_INSTRUCTIONS TO FOLLOW_. Line count for "group": tally the lines of the records below that contain it, and give only that number.

━━━━━━

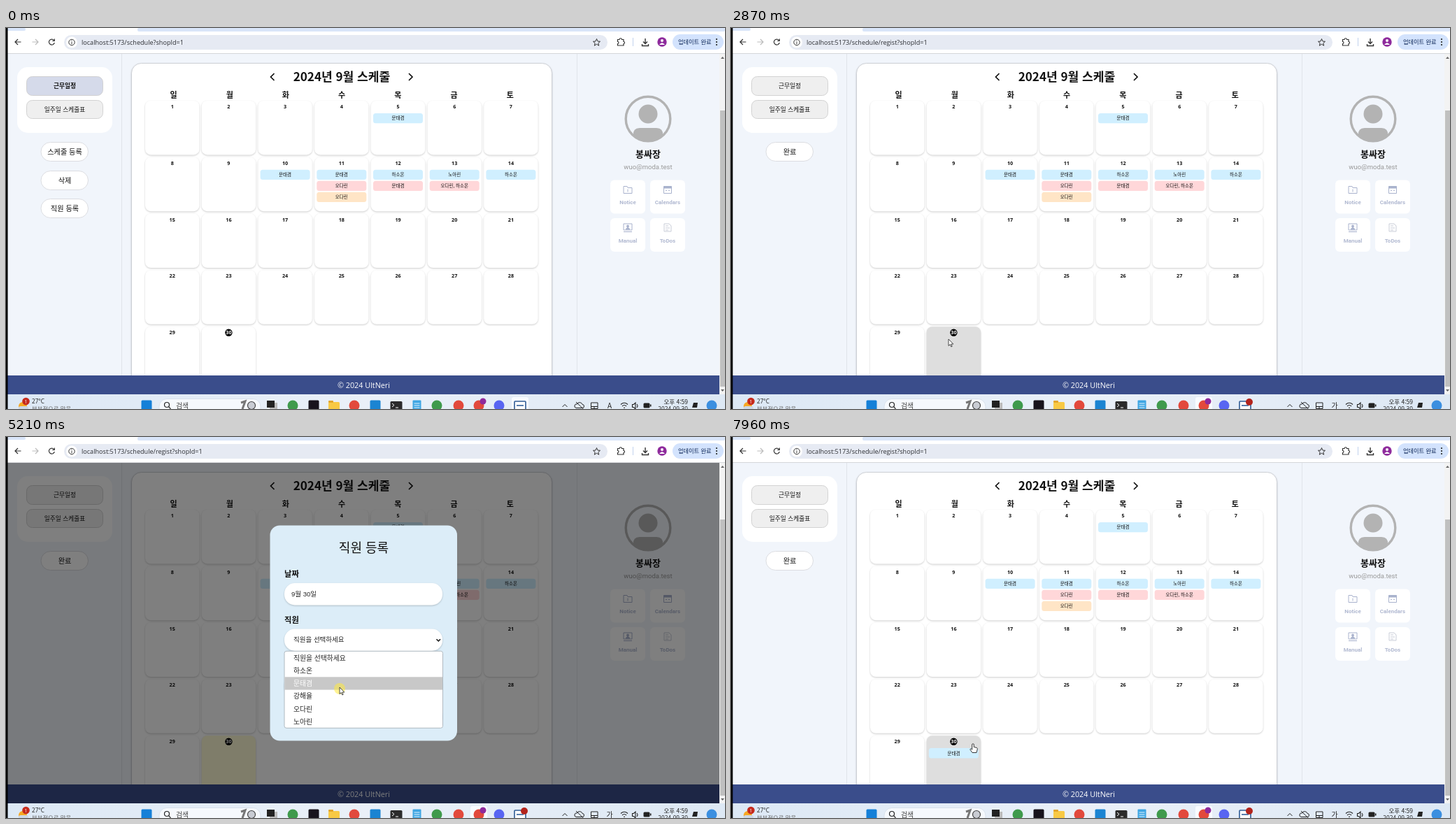
Animation, 1028 px wide and 545 px high, one loop 8000 ms. Source, as an HTML page:

```html
<!DOCTYPE html>
<html lang="ko">
<head>
<meta charset="utf-8">
<style>
  html, body { margin: 0; width: 100%; height: 100%; overflow: hidden; background: #fff; }
  svg { display: block; width: 100vw; height: 100vh; }
  text { font-family: "Open Sans", "Noto Sans CJK KR", "Noto Sans CJK", sans-serif; white-space: pre; }
  .ko { font-family: "Noto Sans CJK KR", "Noto Sans CJK", sans-serif; }
  .ro { font-family: Roboto, sans-serif; }
  .ar { font-family: "Liberation Sans", "Noto Sans CJK KR", sans-serif; }
  .mid { text-anchor: middle; }
  .b { font-weight: 700; }
  .low { filter: drop-shadow(0 1.5px 1px rgba(0,0,0,.2)); }
  .soft { filter: drop-shadow(0 1px 3px rgba(0,0,0,.3)); }
</style>
</head>
<body>
<svg id="stage" viewBox="0 0 1028 545" preserveAspectRatio="none"></svg>
<script>
const LOOP = 8000;
const OPEN = 2930, CLOSE = 6430, ALERT = 6500, ALERT_END = 7340, REGIST = 1230;
const LIST = 3960, PICK = 5260;
const staff = ['하소온', '문태겸', '강해율', '오다린', '노아린'];
const [HA, MUN, , OH, NO] = staff;
const PROMPT = '직원을 선택하세요';

// markup helpers; text y is the visual centre of the line
const rect = (x, y, w, h, r, fill, more = '') =>
  `<rect x="${x}" y="${y}" width="${w}" height="${h}" rx="${r}" fill="${fill}" ${more}/>`;
const circle = (x, y, r, fill, more = '') => `<circle cx="${x}" cy="${y}" r="${r}" fill="${fill}" ${more}/>`;
const line = (d, color = '#333', w = 1.2, more = '') =>
  `<path d="${d}" fill="none" stroke="${color}" stroke-width="${w}" ${more}/>`;
const text = (x, y, size, str, cls = 'ko', fill = '#111', id = '') =>
  `<text x="${x}" y="${y + size * .36}" font-size="${size}" class="${cls}" fill="${fill}" ${id && `id="${id}"`}>${str}</text>`;
const group = (id, body) => `<g id="${id}">${body}</g>`;

function browser() {
  return rect(0, 0, 1028, 37, 0, '#fff') + rect(188, 0, 840, 5, 2, '#d9e5f9') + rect(0, 0, 28, 4, 2, '#d9e5f9') +
    line('M21.500 20H13.500M17 16L13 20L17 24') +
    line('M37.500 20H45.500M42 16L46 20L42 24', '#bbb') +
    line('M68.500 17.500A4 4 0 1 0 69.300 21M69.300 15.500V18.500H66.300') +
    rect(83, 10, 777, 21, 10.5, '#e6eaf3') + circle(94, 20.5, 8, '#fff') +
    circle(94, 20.5, 4.2, 'none', 'stroke="#333"') + line('M94 20V23M94 18V19', '#333', 1) +
    text(108, 20.5, 9.1, '', '', '#2c2e33', 'url') +
    line('M844.500 15.500L846 19L849.500 19.300L846.800 21.700L847.700 25.200L844.500 23.200L841.300 25.200L842.200 21.700L839.500 19.300L843 19Z', '#333', 1) +
    line('M874.500 16.500H877A1.500 1.500 0 0 1 880.500 16.500H883V19.500A1.500 1.500 0 0 1 883 22.500V25H874.500V22.500A1.500 1.500 0 0 0 874.500 19.500Z') +
    line('M896.500 14V26', '#c9d7ef') +
    line('M914 15V22M911 19.500L914 22.500L917 19.500M909.500 23V25.500H918.500V23', '#333', 1.4) +
    circle(938, 20, 6.7, '#8e2a9c') + circle(938, 18, 2, '#fff') + '<path d="M934 24Q938 18.500 942 24Z" fill="#fff"/>' +
    rect(953, 9, 73, 22, 11, '#d3e3fd') + text(961, 20, 8.2, '업데이트 완료', 'ko', '#0b2455') +
    [16, 20, 24].map(y => circle(1016, y, 1.1, '#222')).join('') + rect(0, 36, 1028, 1, 0, '#d4d6da');
}

const menu = (y, h, label, id) =>
  rect(29.5, y, 109, h, 8, '#efefef', `stroke="#cfcfcf" stroke-width=".9" id="${id}"`) +
  text(84, y + h / 2, 8.7, label, 'ko mid', '#111', id + 'T');
const pill = (y, label) =>
  rect(50, y, 67.5, 27, 13.5, '#fff', 'stroke="#d8dade" stroke-width=".9"') +
  text(84, y + 13.5, 10.2, label, 'ko mid');

function sides() {
  const tile = (x, y, label, icon) => rect(x, y, 50, 48, 6, '#fff') +
    text(x + 25, y + 32, 8, label, 'ro mid b', '#b1b9d1') +
    `<g transform="translate(${x + 25} ${y + 14})" fill="none" stroke="#a9b2cd">${icon}</g>`;
  return rect(165, 37, 1, 460, 0, '#e0e4ea') + rect(816, 37, 1, 460, 0, '#e0e4ea') +
    rect(16, 56, 136, 94, 15, '#fff') + menu(69.5, 27, '근무일정', 'work') + menu(103.5, 26, '일주일 스케줄표', 'week') +
    group('before', pill(163.5, '스케줄 등록') + pill(204.5, '삭제') + pill(244.5, '직원 등록')) +
    group('after', pill(163.5, '완료')) +
    circle(918, 130, 31.8, 'none', 'stroke="#b3b3b3" stroke-width="3.4"') + circle(918, 123, 13.5, '#b3b3b3') +
    '<path d="M897 153Q896 143.500 906 143H930Q940 143.500 939 153Q930 161 918 161T897 153Z" fill="#b3b3b3"/>' +
    text(918, 180.5, 13, '봉싸장', 'ko mid b') + text(918, 198.5, 9.5, 'wuo@moda.test', 'ro mid', '#999') +
    tile(864, 217.5, 'Notice', '<path d="M-6 5V-5H-1L0 -3H6V5ZM0 -1V3"/>') +
    tile(921, 217.5, 'Calendars', '<path d="M-5.500 5V-5H5.500V5Z"/><path d="M-5.500 -3.500H5.500" stroke-width="3"/><path d="M-3 1H-1M1 1H3"/>') +
    tile(864, 272, 'Manual', '<path d="M-6 3V-6H6V3ZM-6 5.500H6"/><path d="M-3 2Q0 -3 3 2Z" fill="#a9b2cd"/><circle cy="-2.500" r="1.500" fill="#a9b2cd"/>') +
    tile(921, 272, 'ToDos', '<path d="M-5 5V-6H2L5 -3V5ZM-3 -3H1M-3 0H3M-3 3H1" stroke="#c9cdd8"/>');
}

const cellX = i => 199 + 80.7 * i, cellY = r => 104 + 80.8 * r;
const chipColor = { b: '#d0efff', p: '#ffd7d9', o: '#ffe5c6' };
function chip(day, slot, kind, name) {
  const x = cellX((day - 1) % 7) + 3.2, y = cellY(Math.floor((day - 1) / 7)) + 17.9 + 16 * slot;
  return rect(x, y, 71, 14.4, 3.5, chipColor[kind]) + text(x + 35.5, y + 7.2, 6.5, name, 'ko mid');
}

function calendar() {
  let out = rect(179.5, 50.5, 601, 470, 14, '#fff', 'stroke="#c9ccd2" stroke-width=".9" class="low"') +
    line('M383.500 65L378.500 70L383.500 75M576 65L581 70L576 75', '#111', 1.7) +
    text(480, 70, 17.1, '2024년 9월 스케줄', 'ko mid b');
  [...'일월화수목금토'].forEach((d, i) => out += text(239.5 + 80.2 * i, 96.5, 11, d, 'ko mid b'));
  for (let d = 1; d <= 30; d++) {
    const x = cellX((d - 1) % 7), y = cellY(Math.floor((d - 1) / 7));
    out += rect(x, y, 77.4, 77.4, 8, '#fff', `id="c${d}" class="low"`);
    if (d == 30) out += circle(x + 38.7, y + 8.5, 5.2, '#000');
    out += text(x + 38.7, y + 8.5, 7.2, d, 'mid b', d == 30 ? '#fff' : '#111');
  }
  return out + chip(5, 0, 'b', MUN) + chip(10, 0, 'b', MUN) +
    chip(11, 0, 'b', MUN) + chip(11, 1, 'p', OH) + chip(11, 2, 'o', OH) +
    chip(12, 0, 'b', HA) + chip(12, 1, 'p', MUN) + chip(13, 0, 'b', NO) +
    chip(13, 1, 'p', OH + ', ' + HA) + chip(14, 0, 'b', HA) + group('added', chip(30, 0, 'b', MUN));
}

function modal() {
  const field = (y, label, value, x, id, cls = 'ar') => text(398, y - 12.8, 11.3, label, 'ko b') +
    rect(398, y, 226, 31.5, 15, '#fff', 'class="low"') + text(x, y + 15.5, 9.5, value, cls, '#222', id);
  const caret = y => line(`M615.500 ${y - 1.3}L618.300 ${y + 1.5}L621 ${y - 1.3}`, '#111', 1.5);
  return rect(2, 36, 1018, 488, 0, '#000', 'opacity=".5"') + rect(377.5, 126.5, 267.500, 308, 14, '#dcedf8') +
    text(511.5, 158.5, 18, '직원 등록', 'ko mid') +
    field(209, '날짜', '9월 30일', 408, 'date') + field(274.5, '직원', PROMPT, 411, 'who', 'ko') +
    field(340, '시간대', '1T (09:00 ~ 14:00)', 411, 'slot') + caret(290.5) + caret(356) +
    rect(398, 386, 101, 29, 14, '#efefef') + text(448.5, 400.5, 12.6, '취소', 'ko mid') +
    rect(523, 386, 102, 29, 14, '#3479e9') + text(574, 400.5, 12.6, '등록', 'ko mid b', '#fff') +
    group('list', rect(398, 306.3, 226.5, 110, 3, '#fff', 'stroke="#a9b3ba" stroke-width=".9"') +
      rect(398.5, 306.8, 225.5, 18.3, 0, '#c8c8c8', 'id="mark"') +
      [PROMPT, ...staff].map((s, i) => text(411, 316 + 18.25 * i, 9.8, s, 'ko', '#222', 'o' + i)).join(''));
}

const notice = () => rect(366.5, 34, 300, 98, 8, '#fdfaff', 'class="soft"') +
  text(380, 56, 10.5, 'localhost:5173 내용:', '', '#222') +
  text(380, 75.5, 9, '직원이 성공적으로 등록되었습니다.', 'ko', '#222') +
  rect(608.800, 91.300, 46.4, 28.4, 14.2, '#fff', 'stroke="#36558c" stroke-width="1.6"') +
  rect(611, 93.500, 42, 24, 12, '#36558c') + text(632, 105.5, 8.8, '확인', 'ko mid', '#fff');

function taskbar() {
  const dot = (x, c) => circle(x, 540, 7.5, c), box = (x, c) => rect(x - 7.5, 532.500, 15, 15, 1.5, c);
  return rect(0, 524, 1028, 21, 0, 'url(#bar)') +
    circle(24, 541, 6, '#f7a823') + rect(18, 541, 14, 6, 3, '#cdd8e6') + circle(28.5, 534, 5.3, '#c62b1d') +
    text(28.5, 534, 7, '1', 'mid', '#fff') + text(37, 534.5, 8.2, '27°C', '', '#222') +
    text(37, 545, 8.4, '부분적으로 맑음', 'ko', '#666') +
    box(201, '#1580d8') + rect(219, 530.500, 145, 24, 11, '#f6f9fd', 'stroke="#d3dce8" stroke-width=".8"') +
    circle(230, 539, 3.5, 'none', 'stroke="#222" stroke-width="1.2"') + line('M232.500 541.500L235.500 545') +
    text(243, 540, 9.9, '검색', 'ko', '#444') +
    line('M336 536L342 534L338 545', '#777', 3) + circle(351, 540, 5.5, '#c9ccd3', 'stroke="#444" stroke-width="1.2"') +
    rect(664, 528, 24, 20, 3, '#f8fbff', 'id="focus"') +
    rect(377, 536, 11, 10, 0, '#bbb') + rect(373, 533, 11, 10, 0, '#222') +
    dot(410, '#3f9a4c') + box(440, '#17131c') + rect(461, 535, 16, 12, 1.5, '#f8c944') + rect(461, 533, 7, 3, 1, '#e3a52b') +
    dot(498, '#e2493c') + box(528, '#1b84d2') + rect(549.500, 534, 17, 13, 1.5, '#2b2b2b') +
    line('M552 537L555 539.500L552 542M557 543H561', '#fff', 1) + rect(581.500, 532.500, 12, 14, 1, '#3fa6e3') +
    line('M583.500 537H591.500M583.500 540H591.500M583.500 543H591.500', '#e4f4ff', 1) +
    dot(616, '#3f9a4c') + dot(647, '#e2493c') + dot(676, '#e2493c') + circle(682, 534, 4.500, '#8e2a9c') +
    dot(705, '#5865f2') + rect(727, 534, 16, 12, 1, '#fff', 'stroke="#2f5b94" stroke-width="1.6"') +
    rect(730, 539, 10, 2, 0, '#5a7fae') + circle(741, 535, 5, '#b3241c', 'id="rec"') +
    line('M795.500 542L799 538.500L802.500 542M815 543.500H824A2.500 2.500 0 0 0 824 538.500A4 4 0 0 0 816.500 538A2.800 2.800 0 0 0 815 543.500M815 535L825.500 545M836.500 536H846V544.500H836.500ZM836.500 541.500H846M841 541.500V544.500', '#222', 1) +
    text(863, 540, 10, '', 'ko mid', '#222', 'ime') +
    line('M879 538.500Q884 534 889 538.500M881 541Q884 538 887 541M883 543.200L885 543.200M895.500 538.500H897.500L900 536V545L897.500 542.500H895.500ZM902 538Q904 540.500 902 543', '#222', 1.1) +
    rect(911.500, 536.500, 9, 7, 1.5, '#222') + rect(921, 538.500, 1.500, 3, 0, '#222') +
    `<g text-anchor="end">${text(975, 534.5, 8.5, '오후 4:59', 'ko', '#222') + text(975, 545, 8.2, '2024-09-30', '', '#222')}</g>` +
    '<path d="M981 543L983 536H989L988 543Z" fill="#222"/>' + circle(1009, 540, 7.5, '#3b8fe0');
}

const scrollbar = () => rect(1020, 37, 8, 487, 0, '#f3f3f3') + rect(1021, 118, 7, 395, 0, '#c0c0c0') +
  '<path d="M1022 44L1024.500 41L1027 44ZM1022 517L1024.500 520L1027 517Z" fill="#666"/>';

const stage = document.getElementById('stage');
stage.innerHTML = '<linearGradient id="bar"><stop stop-color="#dce8f5"/><stop offset=".5" stop-color="#eaf0f8"/><stop offset="1" stop-color="#dde8f4"/></linearGradient>' +
  rect(0, 0, 1028, 545, 0, '#f1f5fb') + sides() + calendar() +
  rect(2, 497, 1018, 27, 0, '#3a4d8b') + text(511.5, 511.5, 10.8, '© 2024 UltNeri', 'mid', '#fff') +
  scrollbar() + group('modal', modal()) + browser() + group('alert', notice()) + taskbar() +
  rect(0, 0, 2.5, 545, 0, '#000') +
  group('pointer', circle(0, 2, 8, '#ffe93c', 'opacity=".55" id="click"') +
    '<path id="arrow" d="M0 0V9.600L2.200 7.600L3.800 11L5.200 10.400L3.700 7.100H6.800Z" fill="#fff" stroke="#222" stroke-width=".8"/>' +
    '<path id="hand" d="M-1.300 .5Q0 -1 1.300 .5V4.500L5.500 5.500Q6.600 6 6.200 8L5 12.500H-1L-4 8.300Q-4 6.500 -2.600 7L-1.300 8.200Z" fill="#fff" stroke="#222" stroke-width=".9"/>');

const el = {};
stage.querySelectorAll('[id]').forEach(n => el[n.id] = n);
const show = (id, on) => el[id].style.display = on ? '' : 'none';
const paint = (id, fill) => el[id].setAttribute('fill', fill);

// pointer way points: time, x, y; a repeated place is a rest
const path = [
  [0, 1010, 549], [70, 1010, 549], [810, 84, 186], [1160, 84, 186], [1300, 86, 255], [1430, 92, 258], [1690, 92, 258],
  [2000, 208, 258], [2250, 270, 350], [2530, 311, 445], [3130, 311, 445], [3600, 465, 258], [3890, 478, 290],
  [3960, 478, 290], [4170, 480, 327], [4760, 473, 352], [4890, 473, 352], [4960, 477, 358], [5210, 477, 358],
  [5490, 488, 405], [5690, 488, 405], [6100, 603, 403], [6500, 603, 403], [6700, 439, 416], [7180, 632, 106],
  [7340, 632, 106], [7960, 346, 439], [LOOP, 346, 439]];
const same = (a, b) => !a || !b || (a[1] == b[1] && a[2] == b[2]);
function slope(i, k) {
  const a = path[i - 1], p = path[i], b = path[i + 1];
  return same(a, p) || same(p, b) ? 0 : (b[k] - a[k]) / (b[0] - a[0]);
}
function place(t) {
  const i = Math.max(0, path.findIndex(p => p[0] > t) - 1), a = path[i], b = path[i + 1];
  const d = b[0] - a[0], u = (t - a[0]) / d, s = u * u * (3 - 2 * u);
  return [1, 2].map(k => a[k] + (b[k] - a[k]) * s +
    d * (slope(i, k) * u * (1 - u) ** 2 - slope(i + 1, k) * u * u * (1 - u)));
}
const within = ([x, y], l, t, r, b) => x >= l && x <= r && y >= t && y <= b;
function dayAt(p) {
  if (!within(p, 198, 103, 762, 497)) return 0;
  const d = Math.floor((p[0] - 198) / 80.7) + 1 + 7 * Math.floor((p[1] - 103) / 80.8);
  return d <= 30 ? d : 0;
}
const clicks = [[1160, 1230], [2800, 2865], [3890, 3960], [5210, 5260], [6200, 6360], [7270, 7340]];

function draw(t) {
  const pos = place(t), regist = t >= REGIST, open = t >= OPEN && t < CLOSE, alert = t >= ALERT && t < ALERT_END;
  const done = t >= CLOSE;
  // the page keeps its last hover while the notice blocks it
  const hover = open ? 0 : dayAt(alert ? place(ALERT) : pos);
  for (let d = 1; d <= 30; d++) paint('c' + d, d == hover ? '#dedede' : d == 30 && t >= OPEN ? '#fffbd6' : '#fff');

  show('before', !regist); show('after', regist);
  show('modal', open); show('alert', alert); show('added', done);
  paint('work', regist ? '#efefef' : '#d5daea');
  el.workT.style.fontWeight = regist ? 400 : 700;
  el.url.textContent = `localhost:5173/schedule${regist ? '/regist' : ''}?shopId=1`;
  el.ime.textContent = regist ? '가' : 'A';
  el.focus.setAttribute('x', regist ? 664 : 723);
  show('rec', t >= 200);

  show('list', t >= LIST && t < PICK);
  el.who.textContent = t >= PICK ? MUN : PROMPT;
  const row = Math.max(0, Math.min(5, Math.floor((place(Math.max(0, t - 90))[1] - 306.8) / 18.25)));
  el.mark.setAttribute('y', 306.8 + 18.25 * row);
  for (let i = 0; i < 6; i++) paint('o' + i, i == row ? '#fff' : '#222');

  const hand = open ? t >= PICK && (within(pos, 398, 386, 499, 415) || within(pos, 523, 386, 625, 415))
    : alert ? pos[1] > 132
    : done ? hover == 30 || t < ALERT
    : within(pos, 50, 163, 118, 190) || !regist && (within(pos, 50, 204, 118, 231) || within(pos, 50, 245, 118, 272));
  show('hand', hand); show('arrow', !hand);
  show('click', clicks.some(([a, b]) => t >= a && t < b));
  el.pointer.setAttribute('transform', `translate(${pos})`);
}

const start = performance.now();
function tick(now) {
  draw(Math.max(0, now - start) % LOOP);
  requestAnimationFrame(tick);
}
draw(0);
requestAnimationFrame(tick);
</script>
</body>
</html>
```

━━━━━━

_ANSWER BOX_. 7